The criminal justice system has historically treated white-collar crimes differently than other crimes, even during the ongoing debate as to whether they deserve this distinction. Courts, as well as academics, have treated white-collar crimes less severely and even labeled such crimes victimless. This classification suggests that either no one feels the injury at all or that the injury is substantially more indirect than the causal connection in, for instance, robbery or assault. Opponents argue that while the injuries may be theoretically indirect, they are still real and substantial, and many result in the loss of jobs or retirement plans.

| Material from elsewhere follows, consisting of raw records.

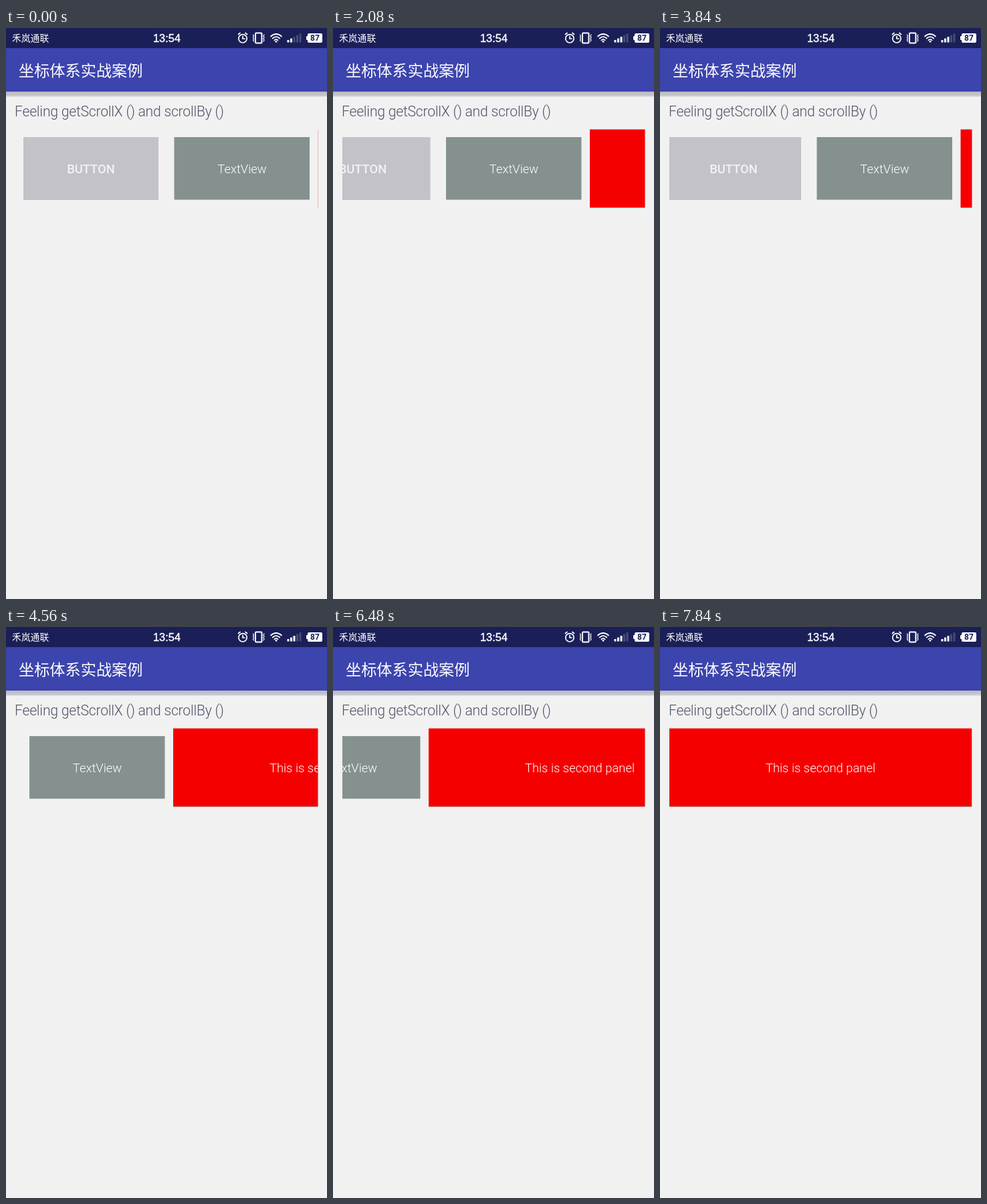
Write an HTML page that moves like this. It is 480 by 853 pixels and loops after 8000 ms.

```html
<!DOCTYPE html>
<html lang="zh-CN">
<head>
<meta charset="utf-8">
<style>
  html, body { margin: 0; height: 100%; overflow: hidden; background: #f1f1f1; }
  svg { display: block; }
  text { fill: #fff; font-family: Roboto, "Noto Sans", sans-serif; }
  .zh { font-family: "Noto Sans CJK SC", "Noto Sans CJK", sans-serif; }
  .view { font-size: 18.4px; font-weight: 300; text-anchor: middle; }
  .line { fill: none; stroke: #fff; stroke-width: 1.7; stroke-linecap: round; }
</style>
</head>
<body>
<svg width="100%" height="100%" viewBox="0 0 480 853">
  <defs>
    <linearGradient id="shadow" x2="0" y2="1">
      <stop offset="0" stop-color="#b9b9c2"/>
      <stop offset=".75" stop-color="#c7c7cd"/>
      <stop offset="1" stop-color="#e9e9eb"/>
    </linearGradient>
  </defs>
  <rect width="480" height="853" fill="#f1f1f1"/>
  <rect y="95" width="480" height="8" fill="url(#shadow)"/>
  <rect y="30" width="480" height="65" fill="#3c44ad"/>
  <rect width="480" height="30" fill="#1a1f57"/>

  <!-- status bar -->
  <text class="zh" x="9" y="20" font-size="13.8" font-weight="500">禾岚通联</text>
  <text x="240.5" y="21" font-size="16.4" text-anchor="middle" stroke="#fff" stroke-width=".4"
        style="font-family: 'Liberation Sans', sans-serif">13:54</text>
  <g class="line">
    <circle cx="354" cy="15.8" r="6.2"/>
    <path d="M354 12.5v3.5h3M347.5 9.5l2.5-2M360.5 9.5l-2.5-2"/>
    <rect x="373" y="7.5" width="9.5" height="15" rx="1" stroke-width="2"/>
    <path stroke-width="1.2" d="M369.5 10l1 2-1 2 1 2-1 2 1 2M386 10l-1 2 1 2-1 2 1 2-1 2"/>
    <path d="M396 12.5q8-7 16 0M398.7 15.5q5.3-4.6 10.6 0M401.3 18.3q2.7-2.2 5.4 0"/>
  </g>
  <circle cx="404" cy="20.3" r="1.4" fill="#fff"/>
  <g id="signal" fill="#fff"></g>
  <rect x="451" y="8" width="22" height="14" rx="2" fill="#fff"/>
  <rect x="449" y="12" width="3" height="6" rx="1" fill="#fff"/>
  <text x="462" y="19.3" font-size="12" font-weight="700" text-anchor="middle" style="fill:#1a1f57">87</text>

  <text class="zh" x="19" y="71.5" font-size="23.2" font-weight="300">坐标体系实战案例</text>
  <text x="13" y="132" font-size="21.2" font-weight="300" letter-spacing="-.25" style="fill:#52566a">Feeling getScrollX () and scrollBy ()</text>

  <!-- scrolling viewport -->
  <svg x="14" y="151" width="452.5" height="118" viewBox="14 151 452.5 118">
    <g id="panels">
      <rect x="26" y="163" width="202" height="94" fill="#c2c2c8"/>
      <text class="view" x="127" y="217" style="font-weight:500;fill:#f2f2f4">BUTTON</text>
      <rect x="251.5" y="163" width="202.5" height="93.5" fill="#84918f"/>
      <text class="view" x="353" y="217">TextView</text>
      <rect x="466.5" y="268" width="452.5" height="1" fill="#a3a3a3"/>
      <rect x="466.5" y="151.5" width="452.5" height="116.5" fill="#f50000"/>
      <text class="view" x="692.5" y="217">This is second panel</text>
    </g>
  </svg>
</svg>
<script>
const LOOP = 8000, STEP = 80, PAGE = 452.5;
const panels = document.getElementById('panels');
const signal = document.getElementById('signal');

// [time in ms, scroll offset in px]
const drag = [
  [0, 0], [1680, 0], [1840, 22], [2080, 82.5], [2560, 168], [2720, 170], [3040, 120], [3360, 0],
  [3760, 0], [3840, 17], [4080, 82], [4320, 155], [4560, 216.5], [4800, 233],
  [5680, 256], [6400, 297], [6560, 350], [6720, 418], [6960, PAGE],
  [7360, PAGE], [7600, 412], [7840, PAGE], [LOOP, PAGE]
];

function scrollAt(t) {
  const i = drag.findIndex(([time]) => time > t);
  const [t0, x0] = drag[i - 1], [t1, x1] = drag[i];
  return x0 + (x1 - x0) * (t - t0) / (t1 - t0);
}

const bars = Array.from({ length: 5 }, (_, i) => {
  const bar = document.createElementNS('http://www.w3.org/2000/svg', 'rect');
  const height = 3.5 + i * 2.4;
  const attrs = { x: 420.5 + i * 4.5, y: 21.5 - height, width: 3, height };
  for (const name in attrs) bar.setAttribute(name, attrs[name]);
  return signal.appendChild(bar);
});

function draw(now) {
  const t = Math.floor(now % LOOP / STEP) * STEP;
  panels.setAttribute('transform', `translate(${-scrollAt(t)} 0)`);
  const lit = t < 1280 ? 2 : 3;
  bars.forEach((bar, i) => bar.setAttribute('opacity', i < lit ? 1 : .2));
  requestAnimationFrame(() => draw(performance.now()));
}
draw(performance.now());
</script>
</body>
</html>
```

White-collar crime has recently received substantial media attention with the convictions of major corporate officials. There are a number of theories as to why public outrage is greater now more than ever. One reason is exposure of corporate officers’ lavish lifestyles and expenditures. Another possible reason is increased public outrage over the massive losses caused by the officers’ fraud. Media coverage has revealed the possessions and way of life of corporate officers, including “million dollar homes, private planes, golf courses[,] and art collections.” The public has even bashed some corporate officers for their selection of home décor. . . .